My children haven’t read a single word in any of the Harry Potter books, nor have they seen more than a couple of trailers for any of the movies, yet they have a surprisingly good sense of the characters, setting, and plot thanks to some pretty impressive marketing campaigns. Little Red has been identifying himself with the Weasleys for a couple of years. He speaks of the locations and people as though he knows.
Which he doesn’t, of course. Nor will he for a while.
It’s not that I have anything against the books. I have thouroughly enjoyed the stories and I look forward to sharing them with my children. I look forward to the book talk and recreating the scenes in play. But those dreams of mine will have to wait a few more years.
The rule for our home is that you must be at least the age of Harry in the story you’re about to read. When he is eleven he may read the book about when Harry is eleven and he may afterwards watch the corresponding movie. When he is twelve he may read the book of when Harry is twelve and may afterwards watch the corresponding movie. I certainly forsee some wiggle room as he progresses through the series, but in the beginning I’d like him to step through the stories with the protagonists.
It isn’t just because the stories go from benign to dark at an exponential rate. It isn’t just that I want to preserve his youthful innocence as long as possible (can he read the entire collection of Magic Treehouse stories before losing interest? Why aren’t there more A-Z Mysteries?) It isn’t even only because I’m afraid if he’s marathoning the books he’ll fall straight into the torture scenes before he has the emotional maturity to separate fact from fiction or discover too early that the world is not as rosy as he thinks. It’s also because I want him to get the most out of the books.
I want him to wait because he’ll appreciate it more. The children who were at reading age when the books came out literally grew up with Harry. They had to wait for each installment (and as a result they matured, better prepared for the next one.) No one ever died from anticipation, but they did read and re-read, and deepen their comprehension of the previous book. In each book Harry matures, and his relationships with his friends evolve, and his tasks get harder. I want my children to always feel like they can relate to Harry, that they are the fourth member of his group, that they are in the middle of it, and I can best help that happen if my children, when reading the books, are similar in age.
It isn’t just that I want to shelter them from the scary stuff for as long as I can, it’s that I want them to reap the benefits of all the good in the book, too.

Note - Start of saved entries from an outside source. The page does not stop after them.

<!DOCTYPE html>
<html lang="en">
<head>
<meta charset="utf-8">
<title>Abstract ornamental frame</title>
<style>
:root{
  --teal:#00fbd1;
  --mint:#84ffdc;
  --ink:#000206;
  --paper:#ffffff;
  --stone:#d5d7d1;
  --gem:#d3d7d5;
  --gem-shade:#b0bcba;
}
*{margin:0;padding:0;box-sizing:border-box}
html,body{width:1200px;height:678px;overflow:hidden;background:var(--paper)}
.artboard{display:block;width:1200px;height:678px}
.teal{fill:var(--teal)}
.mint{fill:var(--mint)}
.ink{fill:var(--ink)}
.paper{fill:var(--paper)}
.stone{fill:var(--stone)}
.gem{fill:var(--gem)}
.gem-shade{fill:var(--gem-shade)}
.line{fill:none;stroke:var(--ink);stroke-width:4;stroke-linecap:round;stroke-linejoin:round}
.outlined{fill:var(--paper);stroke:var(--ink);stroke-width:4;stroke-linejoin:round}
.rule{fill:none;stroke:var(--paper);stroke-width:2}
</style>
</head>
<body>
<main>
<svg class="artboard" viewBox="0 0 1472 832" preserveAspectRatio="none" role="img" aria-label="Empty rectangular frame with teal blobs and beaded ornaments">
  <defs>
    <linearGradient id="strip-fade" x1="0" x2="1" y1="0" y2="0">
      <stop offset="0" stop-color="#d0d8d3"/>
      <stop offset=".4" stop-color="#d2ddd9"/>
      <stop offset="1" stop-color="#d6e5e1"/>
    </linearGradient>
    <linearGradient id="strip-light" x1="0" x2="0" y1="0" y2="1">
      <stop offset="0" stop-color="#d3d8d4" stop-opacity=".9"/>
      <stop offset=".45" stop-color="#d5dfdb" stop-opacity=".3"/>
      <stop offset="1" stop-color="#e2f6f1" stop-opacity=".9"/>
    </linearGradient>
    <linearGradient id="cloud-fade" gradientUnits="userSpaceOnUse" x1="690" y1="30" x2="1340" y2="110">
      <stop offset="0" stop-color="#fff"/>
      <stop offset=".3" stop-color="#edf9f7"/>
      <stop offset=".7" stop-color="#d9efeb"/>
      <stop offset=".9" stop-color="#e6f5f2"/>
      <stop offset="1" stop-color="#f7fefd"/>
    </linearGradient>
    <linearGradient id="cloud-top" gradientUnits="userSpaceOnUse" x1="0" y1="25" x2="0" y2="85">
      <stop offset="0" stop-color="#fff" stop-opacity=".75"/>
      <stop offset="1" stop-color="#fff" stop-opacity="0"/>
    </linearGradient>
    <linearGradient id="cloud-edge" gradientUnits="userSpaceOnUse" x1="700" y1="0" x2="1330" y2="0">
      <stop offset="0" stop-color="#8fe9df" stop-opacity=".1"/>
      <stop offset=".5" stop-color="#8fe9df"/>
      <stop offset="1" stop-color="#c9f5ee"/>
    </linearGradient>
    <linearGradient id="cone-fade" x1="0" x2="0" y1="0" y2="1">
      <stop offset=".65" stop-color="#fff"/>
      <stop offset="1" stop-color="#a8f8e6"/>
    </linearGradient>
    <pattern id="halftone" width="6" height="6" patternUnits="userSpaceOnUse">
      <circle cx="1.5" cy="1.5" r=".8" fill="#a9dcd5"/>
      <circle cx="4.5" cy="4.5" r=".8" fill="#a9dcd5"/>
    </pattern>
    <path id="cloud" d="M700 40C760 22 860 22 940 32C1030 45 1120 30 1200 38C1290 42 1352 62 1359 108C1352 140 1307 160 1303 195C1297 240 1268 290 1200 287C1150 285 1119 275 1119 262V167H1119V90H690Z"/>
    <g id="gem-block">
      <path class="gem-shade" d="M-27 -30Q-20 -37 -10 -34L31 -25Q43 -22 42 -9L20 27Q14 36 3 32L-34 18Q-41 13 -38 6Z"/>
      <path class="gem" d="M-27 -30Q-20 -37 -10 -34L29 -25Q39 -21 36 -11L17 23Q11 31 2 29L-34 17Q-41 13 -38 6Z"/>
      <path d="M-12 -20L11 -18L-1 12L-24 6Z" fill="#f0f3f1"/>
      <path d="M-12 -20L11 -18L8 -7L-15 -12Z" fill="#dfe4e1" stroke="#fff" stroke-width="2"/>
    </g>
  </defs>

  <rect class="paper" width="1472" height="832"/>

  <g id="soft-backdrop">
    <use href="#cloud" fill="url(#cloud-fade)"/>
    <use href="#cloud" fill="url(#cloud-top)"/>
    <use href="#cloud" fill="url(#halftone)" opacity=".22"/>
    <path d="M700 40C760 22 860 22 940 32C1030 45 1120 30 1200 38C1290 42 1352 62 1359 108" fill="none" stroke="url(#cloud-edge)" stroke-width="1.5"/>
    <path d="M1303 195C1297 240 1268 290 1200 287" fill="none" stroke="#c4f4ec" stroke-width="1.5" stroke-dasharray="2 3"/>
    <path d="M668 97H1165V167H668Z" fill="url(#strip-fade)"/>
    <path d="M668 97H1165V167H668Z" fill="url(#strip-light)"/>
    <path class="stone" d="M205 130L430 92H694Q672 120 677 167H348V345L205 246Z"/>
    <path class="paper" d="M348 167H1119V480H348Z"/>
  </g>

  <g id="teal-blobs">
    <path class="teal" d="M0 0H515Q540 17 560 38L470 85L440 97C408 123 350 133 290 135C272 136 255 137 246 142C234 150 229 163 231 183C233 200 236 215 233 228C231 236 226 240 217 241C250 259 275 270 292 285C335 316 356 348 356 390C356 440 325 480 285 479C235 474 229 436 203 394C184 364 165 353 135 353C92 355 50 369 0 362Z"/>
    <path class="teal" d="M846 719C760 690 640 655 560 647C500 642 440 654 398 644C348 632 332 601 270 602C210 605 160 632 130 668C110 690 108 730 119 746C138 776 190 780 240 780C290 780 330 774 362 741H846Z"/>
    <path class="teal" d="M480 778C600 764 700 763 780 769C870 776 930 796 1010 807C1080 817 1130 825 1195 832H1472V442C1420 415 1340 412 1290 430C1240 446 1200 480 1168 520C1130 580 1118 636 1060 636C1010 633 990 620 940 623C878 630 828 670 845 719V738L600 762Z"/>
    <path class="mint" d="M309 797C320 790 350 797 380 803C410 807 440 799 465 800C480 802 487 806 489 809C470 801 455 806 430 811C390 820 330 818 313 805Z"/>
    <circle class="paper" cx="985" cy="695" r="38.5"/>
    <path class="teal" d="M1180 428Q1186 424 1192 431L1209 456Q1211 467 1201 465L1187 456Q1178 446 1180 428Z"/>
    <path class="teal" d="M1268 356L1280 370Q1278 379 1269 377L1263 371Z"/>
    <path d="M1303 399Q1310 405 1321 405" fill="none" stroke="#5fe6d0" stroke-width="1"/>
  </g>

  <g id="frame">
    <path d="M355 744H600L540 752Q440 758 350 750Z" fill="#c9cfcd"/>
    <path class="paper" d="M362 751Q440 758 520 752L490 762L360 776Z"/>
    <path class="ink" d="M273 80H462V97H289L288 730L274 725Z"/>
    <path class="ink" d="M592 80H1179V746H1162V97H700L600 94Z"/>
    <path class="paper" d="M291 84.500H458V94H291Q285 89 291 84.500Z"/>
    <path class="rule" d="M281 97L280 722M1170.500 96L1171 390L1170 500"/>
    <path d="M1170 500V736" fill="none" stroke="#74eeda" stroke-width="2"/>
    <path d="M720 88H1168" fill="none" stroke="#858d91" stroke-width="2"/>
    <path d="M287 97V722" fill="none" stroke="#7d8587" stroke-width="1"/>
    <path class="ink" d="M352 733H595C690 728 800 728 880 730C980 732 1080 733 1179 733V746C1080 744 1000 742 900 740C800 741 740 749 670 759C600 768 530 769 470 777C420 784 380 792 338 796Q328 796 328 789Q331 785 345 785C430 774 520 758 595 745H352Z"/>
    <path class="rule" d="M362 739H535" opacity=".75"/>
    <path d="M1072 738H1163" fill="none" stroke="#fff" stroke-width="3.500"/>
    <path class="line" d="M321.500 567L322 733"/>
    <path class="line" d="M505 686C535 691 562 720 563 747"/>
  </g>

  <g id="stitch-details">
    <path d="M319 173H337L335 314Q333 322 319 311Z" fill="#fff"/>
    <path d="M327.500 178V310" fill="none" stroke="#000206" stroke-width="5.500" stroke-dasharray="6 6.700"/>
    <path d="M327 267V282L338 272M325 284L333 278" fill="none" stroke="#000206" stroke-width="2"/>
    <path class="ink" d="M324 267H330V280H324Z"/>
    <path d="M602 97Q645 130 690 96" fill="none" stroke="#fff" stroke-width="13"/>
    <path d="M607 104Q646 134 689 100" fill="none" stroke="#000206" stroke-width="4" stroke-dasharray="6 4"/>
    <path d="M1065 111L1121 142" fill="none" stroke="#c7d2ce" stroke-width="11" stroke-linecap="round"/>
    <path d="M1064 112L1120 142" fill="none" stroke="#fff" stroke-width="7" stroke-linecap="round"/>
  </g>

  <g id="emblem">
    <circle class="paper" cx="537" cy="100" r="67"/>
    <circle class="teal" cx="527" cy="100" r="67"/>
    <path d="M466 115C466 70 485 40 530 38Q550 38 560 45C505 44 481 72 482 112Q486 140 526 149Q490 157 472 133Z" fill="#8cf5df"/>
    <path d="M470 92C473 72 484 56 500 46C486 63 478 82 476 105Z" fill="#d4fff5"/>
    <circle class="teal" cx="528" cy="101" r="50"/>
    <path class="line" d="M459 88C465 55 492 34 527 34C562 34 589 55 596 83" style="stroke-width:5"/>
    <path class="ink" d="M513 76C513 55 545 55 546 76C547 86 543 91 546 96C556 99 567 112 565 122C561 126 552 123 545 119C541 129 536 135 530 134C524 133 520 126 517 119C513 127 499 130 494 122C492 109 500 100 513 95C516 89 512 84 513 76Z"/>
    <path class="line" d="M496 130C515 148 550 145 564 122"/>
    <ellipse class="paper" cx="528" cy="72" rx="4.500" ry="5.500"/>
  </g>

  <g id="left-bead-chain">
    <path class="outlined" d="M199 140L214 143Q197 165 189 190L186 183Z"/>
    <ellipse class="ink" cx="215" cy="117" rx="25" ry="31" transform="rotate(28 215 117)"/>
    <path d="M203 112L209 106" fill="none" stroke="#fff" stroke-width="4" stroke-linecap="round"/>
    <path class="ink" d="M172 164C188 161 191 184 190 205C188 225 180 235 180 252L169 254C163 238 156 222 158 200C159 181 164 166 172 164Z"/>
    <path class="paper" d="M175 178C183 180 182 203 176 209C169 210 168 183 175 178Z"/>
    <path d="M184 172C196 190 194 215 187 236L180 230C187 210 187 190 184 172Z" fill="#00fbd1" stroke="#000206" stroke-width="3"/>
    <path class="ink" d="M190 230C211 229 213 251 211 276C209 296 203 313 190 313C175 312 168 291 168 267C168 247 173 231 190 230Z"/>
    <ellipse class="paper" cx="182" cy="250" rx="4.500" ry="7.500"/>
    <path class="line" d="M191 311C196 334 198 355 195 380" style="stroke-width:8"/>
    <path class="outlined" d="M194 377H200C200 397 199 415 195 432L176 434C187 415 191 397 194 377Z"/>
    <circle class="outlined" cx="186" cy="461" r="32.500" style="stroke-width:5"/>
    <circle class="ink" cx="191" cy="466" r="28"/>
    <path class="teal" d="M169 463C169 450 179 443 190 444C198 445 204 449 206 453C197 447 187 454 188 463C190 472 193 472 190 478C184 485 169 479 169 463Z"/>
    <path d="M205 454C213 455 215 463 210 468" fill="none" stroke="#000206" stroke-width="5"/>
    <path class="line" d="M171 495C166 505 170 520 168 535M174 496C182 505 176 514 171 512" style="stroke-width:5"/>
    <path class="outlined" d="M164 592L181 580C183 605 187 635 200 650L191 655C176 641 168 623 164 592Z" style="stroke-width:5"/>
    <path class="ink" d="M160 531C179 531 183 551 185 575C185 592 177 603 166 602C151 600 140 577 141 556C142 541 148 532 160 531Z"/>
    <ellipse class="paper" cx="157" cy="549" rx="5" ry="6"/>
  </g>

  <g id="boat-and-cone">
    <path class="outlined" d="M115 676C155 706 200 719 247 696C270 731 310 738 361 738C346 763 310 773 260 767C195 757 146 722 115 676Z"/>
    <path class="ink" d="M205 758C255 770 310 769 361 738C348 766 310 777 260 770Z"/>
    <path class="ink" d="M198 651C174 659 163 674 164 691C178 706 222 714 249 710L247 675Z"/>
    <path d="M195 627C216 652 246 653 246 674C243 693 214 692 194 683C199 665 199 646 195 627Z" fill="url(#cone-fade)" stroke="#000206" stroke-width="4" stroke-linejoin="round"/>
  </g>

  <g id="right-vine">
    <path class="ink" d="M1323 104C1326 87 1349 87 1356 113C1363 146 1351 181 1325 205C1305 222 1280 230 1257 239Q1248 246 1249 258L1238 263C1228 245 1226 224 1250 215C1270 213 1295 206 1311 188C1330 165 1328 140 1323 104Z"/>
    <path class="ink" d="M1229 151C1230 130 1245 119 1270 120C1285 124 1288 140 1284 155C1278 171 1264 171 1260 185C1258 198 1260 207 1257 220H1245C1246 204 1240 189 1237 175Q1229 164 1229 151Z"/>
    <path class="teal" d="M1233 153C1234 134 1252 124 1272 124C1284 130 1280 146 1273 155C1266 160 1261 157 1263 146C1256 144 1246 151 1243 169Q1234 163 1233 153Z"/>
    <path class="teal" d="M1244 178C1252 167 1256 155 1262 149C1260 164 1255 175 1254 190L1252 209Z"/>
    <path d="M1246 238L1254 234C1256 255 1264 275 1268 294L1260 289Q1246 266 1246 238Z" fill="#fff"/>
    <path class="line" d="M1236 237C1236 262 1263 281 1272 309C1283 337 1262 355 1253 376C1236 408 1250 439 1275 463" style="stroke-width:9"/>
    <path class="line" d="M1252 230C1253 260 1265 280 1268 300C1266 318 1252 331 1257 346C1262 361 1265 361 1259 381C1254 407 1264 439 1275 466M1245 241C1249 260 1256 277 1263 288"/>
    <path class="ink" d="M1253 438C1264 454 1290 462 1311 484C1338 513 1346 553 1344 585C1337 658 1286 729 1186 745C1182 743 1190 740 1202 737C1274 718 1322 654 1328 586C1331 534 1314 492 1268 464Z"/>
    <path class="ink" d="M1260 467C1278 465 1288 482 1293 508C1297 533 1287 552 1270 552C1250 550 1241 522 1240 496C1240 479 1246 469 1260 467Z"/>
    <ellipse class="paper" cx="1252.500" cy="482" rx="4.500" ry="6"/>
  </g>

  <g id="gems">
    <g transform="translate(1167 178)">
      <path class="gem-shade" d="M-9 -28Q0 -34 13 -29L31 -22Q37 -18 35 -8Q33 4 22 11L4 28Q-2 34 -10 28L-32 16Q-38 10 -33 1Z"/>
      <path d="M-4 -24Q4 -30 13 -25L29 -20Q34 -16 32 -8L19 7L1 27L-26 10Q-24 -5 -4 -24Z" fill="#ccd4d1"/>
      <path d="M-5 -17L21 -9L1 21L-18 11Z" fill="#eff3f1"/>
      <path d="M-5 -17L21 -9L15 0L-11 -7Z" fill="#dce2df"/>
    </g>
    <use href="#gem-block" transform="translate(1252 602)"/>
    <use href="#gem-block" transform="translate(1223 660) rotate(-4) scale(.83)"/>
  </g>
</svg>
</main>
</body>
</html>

I want them to be successful readers of the books. I want them to love the stories as I do (or more.)
Let’s discuss: When do/did you introduce Harry Potter to your children and why?